Although Wegener’s is more common in persons of middle age, it can affect persons of any age. The first manifestations generally involve the upper and lower respiratory tract, with a chronic, progressive inflammation. The inflammation may form lumps or granulomas in the tissues or in the skin. It may progress into generalized inflammation of the blood vessels (vasculitis) and kidneys (glomerulonephritis). A limited form of the disease that does not involve the kidneys may occur.

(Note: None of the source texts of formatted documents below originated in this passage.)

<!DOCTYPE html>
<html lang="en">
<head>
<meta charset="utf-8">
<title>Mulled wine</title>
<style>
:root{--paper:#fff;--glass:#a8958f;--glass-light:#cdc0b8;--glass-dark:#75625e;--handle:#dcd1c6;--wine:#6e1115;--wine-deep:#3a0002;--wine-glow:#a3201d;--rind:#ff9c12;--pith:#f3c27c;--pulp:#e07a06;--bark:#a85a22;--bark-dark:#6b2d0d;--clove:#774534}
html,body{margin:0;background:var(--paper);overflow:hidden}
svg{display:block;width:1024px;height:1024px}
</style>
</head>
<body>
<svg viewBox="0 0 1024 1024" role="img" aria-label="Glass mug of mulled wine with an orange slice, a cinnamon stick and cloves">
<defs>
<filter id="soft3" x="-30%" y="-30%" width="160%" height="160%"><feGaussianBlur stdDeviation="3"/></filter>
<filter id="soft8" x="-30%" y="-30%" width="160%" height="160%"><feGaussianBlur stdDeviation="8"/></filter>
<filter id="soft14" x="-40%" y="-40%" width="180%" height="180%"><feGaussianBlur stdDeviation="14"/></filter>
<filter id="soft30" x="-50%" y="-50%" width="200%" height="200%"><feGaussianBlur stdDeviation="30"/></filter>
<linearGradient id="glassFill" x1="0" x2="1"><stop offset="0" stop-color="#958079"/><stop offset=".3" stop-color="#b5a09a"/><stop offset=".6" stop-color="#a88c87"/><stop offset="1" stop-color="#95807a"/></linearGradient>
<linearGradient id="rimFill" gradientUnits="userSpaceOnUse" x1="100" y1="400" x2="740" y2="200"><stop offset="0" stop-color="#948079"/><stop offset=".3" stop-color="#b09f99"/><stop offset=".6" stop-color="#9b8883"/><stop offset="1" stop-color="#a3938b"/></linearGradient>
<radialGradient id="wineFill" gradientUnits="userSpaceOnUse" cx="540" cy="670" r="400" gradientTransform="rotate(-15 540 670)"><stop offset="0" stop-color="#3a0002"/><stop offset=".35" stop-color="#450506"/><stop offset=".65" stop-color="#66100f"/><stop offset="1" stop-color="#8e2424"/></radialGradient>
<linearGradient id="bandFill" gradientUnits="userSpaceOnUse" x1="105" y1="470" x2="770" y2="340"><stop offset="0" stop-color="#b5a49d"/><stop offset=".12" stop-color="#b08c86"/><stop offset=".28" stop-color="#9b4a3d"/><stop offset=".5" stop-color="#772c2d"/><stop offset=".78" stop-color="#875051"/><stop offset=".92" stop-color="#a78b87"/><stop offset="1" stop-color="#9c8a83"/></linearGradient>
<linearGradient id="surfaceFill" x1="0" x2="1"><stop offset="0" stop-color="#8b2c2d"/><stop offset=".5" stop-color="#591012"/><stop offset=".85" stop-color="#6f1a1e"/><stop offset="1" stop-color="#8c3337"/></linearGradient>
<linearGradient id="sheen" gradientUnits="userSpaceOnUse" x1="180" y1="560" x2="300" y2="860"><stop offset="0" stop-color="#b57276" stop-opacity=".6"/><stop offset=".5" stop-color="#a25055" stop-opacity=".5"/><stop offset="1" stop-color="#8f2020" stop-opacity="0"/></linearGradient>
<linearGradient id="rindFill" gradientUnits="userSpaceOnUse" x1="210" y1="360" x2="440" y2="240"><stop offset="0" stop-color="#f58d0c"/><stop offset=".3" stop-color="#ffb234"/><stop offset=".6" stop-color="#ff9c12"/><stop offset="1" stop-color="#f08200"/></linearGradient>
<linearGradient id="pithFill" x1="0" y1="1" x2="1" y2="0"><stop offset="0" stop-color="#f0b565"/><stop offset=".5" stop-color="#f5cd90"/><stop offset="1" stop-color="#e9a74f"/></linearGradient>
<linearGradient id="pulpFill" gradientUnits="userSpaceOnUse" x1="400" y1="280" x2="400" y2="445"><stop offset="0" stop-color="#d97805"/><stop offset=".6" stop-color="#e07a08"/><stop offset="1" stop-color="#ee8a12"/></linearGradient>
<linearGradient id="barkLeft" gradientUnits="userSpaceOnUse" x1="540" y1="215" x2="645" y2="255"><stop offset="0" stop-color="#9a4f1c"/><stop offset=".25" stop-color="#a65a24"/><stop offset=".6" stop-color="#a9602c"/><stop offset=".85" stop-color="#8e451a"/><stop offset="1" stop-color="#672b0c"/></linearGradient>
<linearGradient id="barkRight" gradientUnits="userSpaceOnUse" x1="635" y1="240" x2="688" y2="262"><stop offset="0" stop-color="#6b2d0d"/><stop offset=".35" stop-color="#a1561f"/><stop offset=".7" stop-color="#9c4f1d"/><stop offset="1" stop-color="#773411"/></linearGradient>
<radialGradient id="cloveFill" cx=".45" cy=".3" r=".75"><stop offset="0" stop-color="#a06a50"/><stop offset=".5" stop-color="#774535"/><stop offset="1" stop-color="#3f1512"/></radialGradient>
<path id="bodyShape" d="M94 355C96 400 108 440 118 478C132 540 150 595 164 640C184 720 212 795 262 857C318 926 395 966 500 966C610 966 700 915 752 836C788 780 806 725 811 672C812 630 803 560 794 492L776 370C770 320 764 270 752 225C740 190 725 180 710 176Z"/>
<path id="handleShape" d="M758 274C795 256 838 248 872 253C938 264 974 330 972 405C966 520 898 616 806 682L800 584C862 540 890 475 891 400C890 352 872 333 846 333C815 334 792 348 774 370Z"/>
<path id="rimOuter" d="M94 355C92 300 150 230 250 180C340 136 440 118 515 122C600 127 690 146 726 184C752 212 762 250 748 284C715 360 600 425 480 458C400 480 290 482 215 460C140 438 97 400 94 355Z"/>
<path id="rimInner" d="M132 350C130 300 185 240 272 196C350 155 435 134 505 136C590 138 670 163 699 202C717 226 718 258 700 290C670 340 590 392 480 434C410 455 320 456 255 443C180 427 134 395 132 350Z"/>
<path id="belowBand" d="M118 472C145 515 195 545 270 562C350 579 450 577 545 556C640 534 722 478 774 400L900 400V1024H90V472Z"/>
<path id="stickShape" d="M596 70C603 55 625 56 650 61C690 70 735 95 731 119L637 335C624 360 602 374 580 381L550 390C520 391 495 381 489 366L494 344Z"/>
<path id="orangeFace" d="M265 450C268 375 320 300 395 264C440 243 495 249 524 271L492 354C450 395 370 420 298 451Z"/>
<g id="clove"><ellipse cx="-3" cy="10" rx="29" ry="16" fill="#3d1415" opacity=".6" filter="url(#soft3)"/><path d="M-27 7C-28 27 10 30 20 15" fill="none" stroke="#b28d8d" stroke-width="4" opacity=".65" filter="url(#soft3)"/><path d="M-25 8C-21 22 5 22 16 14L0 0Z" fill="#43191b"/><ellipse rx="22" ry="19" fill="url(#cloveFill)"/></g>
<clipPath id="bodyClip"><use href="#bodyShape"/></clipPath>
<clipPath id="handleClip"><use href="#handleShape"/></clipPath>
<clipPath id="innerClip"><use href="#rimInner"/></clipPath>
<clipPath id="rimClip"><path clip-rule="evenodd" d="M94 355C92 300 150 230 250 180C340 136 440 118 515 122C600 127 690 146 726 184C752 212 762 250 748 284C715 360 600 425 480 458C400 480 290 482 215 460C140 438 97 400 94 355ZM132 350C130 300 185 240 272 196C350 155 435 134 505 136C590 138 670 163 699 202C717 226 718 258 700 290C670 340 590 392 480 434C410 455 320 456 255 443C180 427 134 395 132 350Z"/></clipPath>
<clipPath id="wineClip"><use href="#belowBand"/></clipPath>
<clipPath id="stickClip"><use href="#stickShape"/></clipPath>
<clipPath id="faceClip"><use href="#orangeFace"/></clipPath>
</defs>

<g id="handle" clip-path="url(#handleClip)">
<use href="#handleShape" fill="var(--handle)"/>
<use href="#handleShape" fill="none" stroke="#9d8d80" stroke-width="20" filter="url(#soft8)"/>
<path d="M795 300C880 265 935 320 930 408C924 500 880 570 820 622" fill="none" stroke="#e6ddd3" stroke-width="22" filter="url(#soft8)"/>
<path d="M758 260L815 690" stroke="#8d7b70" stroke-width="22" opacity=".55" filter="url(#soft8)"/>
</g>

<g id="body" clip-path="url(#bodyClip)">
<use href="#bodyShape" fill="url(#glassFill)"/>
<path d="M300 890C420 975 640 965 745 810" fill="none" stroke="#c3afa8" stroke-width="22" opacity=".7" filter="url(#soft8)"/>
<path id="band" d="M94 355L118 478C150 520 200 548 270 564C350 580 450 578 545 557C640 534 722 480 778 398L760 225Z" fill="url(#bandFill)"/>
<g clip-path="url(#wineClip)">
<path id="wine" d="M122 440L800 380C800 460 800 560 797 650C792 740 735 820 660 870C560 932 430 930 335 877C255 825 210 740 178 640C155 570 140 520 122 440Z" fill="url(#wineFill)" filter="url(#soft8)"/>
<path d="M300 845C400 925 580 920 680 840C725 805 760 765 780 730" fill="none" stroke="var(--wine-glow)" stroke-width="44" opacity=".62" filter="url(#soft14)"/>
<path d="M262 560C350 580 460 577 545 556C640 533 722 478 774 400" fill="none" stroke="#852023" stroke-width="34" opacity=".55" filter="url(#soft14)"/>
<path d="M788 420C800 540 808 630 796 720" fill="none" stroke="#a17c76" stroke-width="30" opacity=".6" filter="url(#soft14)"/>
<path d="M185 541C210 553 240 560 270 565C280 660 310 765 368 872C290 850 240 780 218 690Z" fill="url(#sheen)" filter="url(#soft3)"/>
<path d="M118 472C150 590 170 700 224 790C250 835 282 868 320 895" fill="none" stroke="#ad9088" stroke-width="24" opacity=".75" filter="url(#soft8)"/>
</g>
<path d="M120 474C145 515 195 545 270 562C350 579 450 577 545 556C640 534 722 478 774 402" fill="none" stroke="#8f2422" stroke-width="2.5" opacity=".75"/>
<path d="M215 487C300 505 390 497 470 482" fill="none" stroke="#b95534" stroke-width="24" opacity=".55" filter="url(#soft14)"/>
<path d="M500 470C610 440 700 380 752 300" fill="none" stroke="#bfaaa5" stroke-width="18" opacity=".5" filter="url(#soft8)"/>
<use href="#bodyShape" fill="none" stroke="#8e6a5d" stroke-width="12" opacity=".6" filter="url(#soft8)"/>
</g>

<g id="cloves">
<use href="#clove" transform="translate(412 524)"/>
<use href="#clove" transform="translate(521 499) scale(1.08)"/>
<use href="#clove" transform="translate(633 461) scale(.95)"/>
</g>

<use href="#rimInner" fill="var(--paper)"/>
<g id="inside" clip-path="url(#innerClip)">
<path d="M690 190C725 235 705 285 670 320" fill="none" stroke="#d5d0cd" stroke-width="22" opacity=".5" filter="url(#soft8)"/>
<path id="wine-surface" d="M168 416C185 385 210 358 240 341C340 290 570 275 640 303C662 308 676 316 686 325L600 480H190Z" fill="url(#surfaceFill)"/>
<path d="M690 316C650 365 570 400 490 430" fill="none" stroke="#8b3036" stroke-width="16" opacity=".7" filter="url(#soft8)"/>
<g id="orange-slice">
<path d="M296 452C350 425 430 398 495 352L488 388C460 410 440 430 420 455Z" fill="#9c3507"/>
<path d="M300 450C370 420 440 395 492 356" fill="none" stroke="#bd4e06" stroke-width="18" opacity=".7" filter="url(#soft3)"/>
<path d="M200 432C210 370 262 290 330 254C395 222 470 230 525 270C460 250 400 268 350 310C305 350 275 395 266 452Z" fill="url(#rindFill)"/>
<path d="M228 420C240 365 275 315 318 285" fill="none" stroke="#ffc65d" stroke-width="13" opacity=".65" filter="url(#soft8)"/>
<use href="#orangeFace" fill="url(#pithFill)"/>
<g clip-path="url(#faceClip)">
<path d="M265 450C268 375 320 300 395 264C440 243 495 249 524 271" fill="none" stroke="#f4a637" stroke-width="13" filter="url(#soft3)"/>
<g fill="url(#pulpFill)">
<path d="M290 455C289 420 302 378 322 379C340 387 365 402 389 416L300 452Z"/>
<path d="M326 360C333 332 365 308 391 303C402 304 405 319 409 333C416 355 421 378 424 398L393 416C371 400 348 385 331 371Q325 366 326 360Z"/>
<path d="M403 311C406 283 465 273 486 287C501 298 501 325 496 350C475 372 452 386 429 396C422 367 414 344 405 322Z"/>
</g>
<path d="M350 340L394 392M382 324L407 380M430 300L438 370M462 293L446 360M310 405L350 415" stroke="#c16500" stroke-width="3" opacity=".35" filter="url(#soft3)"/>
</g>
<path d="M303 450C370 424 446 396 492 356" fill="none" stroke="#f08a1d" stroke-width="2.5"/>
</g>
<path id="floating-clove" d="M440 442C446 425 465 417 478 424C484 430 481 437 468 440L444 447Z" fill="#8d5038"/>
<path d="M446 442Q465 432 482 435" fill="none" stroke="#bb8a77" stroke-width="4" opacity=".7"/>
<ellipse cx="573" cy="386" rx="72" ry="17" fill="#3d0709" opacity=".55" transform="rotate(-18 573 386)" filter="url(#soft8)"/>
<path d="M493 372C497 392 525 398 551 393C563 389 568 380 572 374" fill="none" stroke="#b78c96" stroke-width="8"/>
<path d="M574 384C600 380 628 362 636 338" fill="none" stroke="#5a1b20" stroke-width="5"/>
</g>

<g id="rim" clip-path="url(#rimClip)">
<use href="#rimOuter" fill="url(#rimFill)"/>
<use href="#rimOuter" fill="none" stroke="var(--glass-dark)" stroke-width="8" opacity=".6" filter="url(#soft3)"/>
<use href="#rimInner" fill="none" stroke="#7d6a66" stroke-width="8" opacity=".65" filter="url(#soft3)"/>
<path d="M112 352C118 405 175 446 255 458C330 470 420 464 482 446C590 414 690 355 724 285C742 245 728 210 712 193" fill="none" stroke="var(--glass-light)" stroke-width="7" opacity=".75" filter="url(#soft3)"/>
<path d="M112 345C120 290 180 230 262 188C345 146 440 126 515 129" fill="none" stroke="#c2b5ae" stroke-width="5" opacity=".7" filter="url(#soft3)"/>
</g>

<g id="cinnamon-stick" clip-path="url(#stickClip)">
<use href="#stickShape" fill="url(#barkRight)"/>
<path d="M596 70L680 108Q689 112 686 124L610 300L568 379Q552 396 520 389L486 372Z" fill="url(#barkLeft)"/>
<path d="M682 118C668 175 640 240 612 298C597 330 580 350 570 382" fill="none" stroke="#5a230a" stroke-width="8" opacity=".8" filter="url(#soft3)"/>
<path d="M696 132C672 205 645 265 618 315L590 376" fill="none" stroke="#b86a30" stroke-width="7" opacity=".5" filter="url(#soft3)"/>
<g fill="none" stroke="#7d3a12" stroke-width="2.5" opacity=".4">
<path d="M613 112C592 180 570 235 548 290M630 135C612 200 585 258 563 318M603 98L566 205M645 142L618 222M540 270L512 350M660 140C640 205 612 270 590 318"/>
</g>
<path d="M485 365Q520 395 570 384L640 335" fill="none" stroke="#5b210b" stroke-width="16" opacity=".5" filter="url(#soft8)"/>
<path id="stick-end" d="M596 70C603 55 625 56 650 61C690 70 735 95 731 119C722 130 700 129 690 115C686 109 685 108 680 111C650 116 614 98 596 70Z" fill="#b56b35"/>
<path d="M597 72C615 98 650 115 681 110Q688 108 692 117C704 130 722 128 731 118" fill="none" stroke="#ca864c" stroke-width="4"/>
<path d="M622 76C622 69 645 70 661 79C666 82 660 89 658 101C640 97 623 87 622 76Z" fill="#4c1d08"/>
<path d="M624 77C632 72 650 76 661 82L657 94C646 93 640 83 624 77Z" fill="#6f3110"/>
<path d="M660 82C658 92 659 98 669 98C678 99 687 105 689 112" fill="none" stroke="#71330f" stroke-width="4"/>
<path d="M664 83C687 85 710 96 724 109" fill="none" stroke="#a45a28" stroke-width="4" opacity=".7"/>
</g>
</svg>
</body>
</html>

As to symptoms, most patients first notice symptoms in the upper respiratory tract. A common manifestation of the disease is a persistent runny nose or other cold-like symptoms that do not respond to standard treatment, and that become progressively worse. Complaints also include sinusitis, nasal membrane ulcerations and crusting, inflammation of the ear with hearing problems, cough, coughing of blood and inflammation of the lining of the lung which results in a stabbing pain (called pleuritis).

Other initial symptoms include fever, fatigue, feeling ill, loss of appetite, weight loss, joint pain, night sweats, changes in the color of urine, and weakness. Not all Wegener’s patients experience all of the above symptoms. The severity of the disease is different with each patient. Fever is often present, sometimes resulting from bacterial infection in the sinuses.

Vasculitis is the result of an autoimmune reaction in the wall of small and medium-sized blood vessels. Chronic vasculitis causes a narrowing of the inside of the blood vessel and can result in obstruction of the flow of blood to the tissues and may cause damage to the tissues.

Conventional treatment involves the use of Prednisone and other corticosteroids. Often patients are unable to tolerate the toxic side effects of these drugs.

The alternative, nutritional medicine approach is to identify hidden allergies by blood test and avoid those allergens (primarily foods). Also enzyme potentiated desensitization holds hope for putting the disease in long term remission.

As with all autoimmune disorders, detoxification and dietary changes are usually helpful. For best results this should be done under the supervision of a doctor experienced in nutritional medicine.

Comments are closed.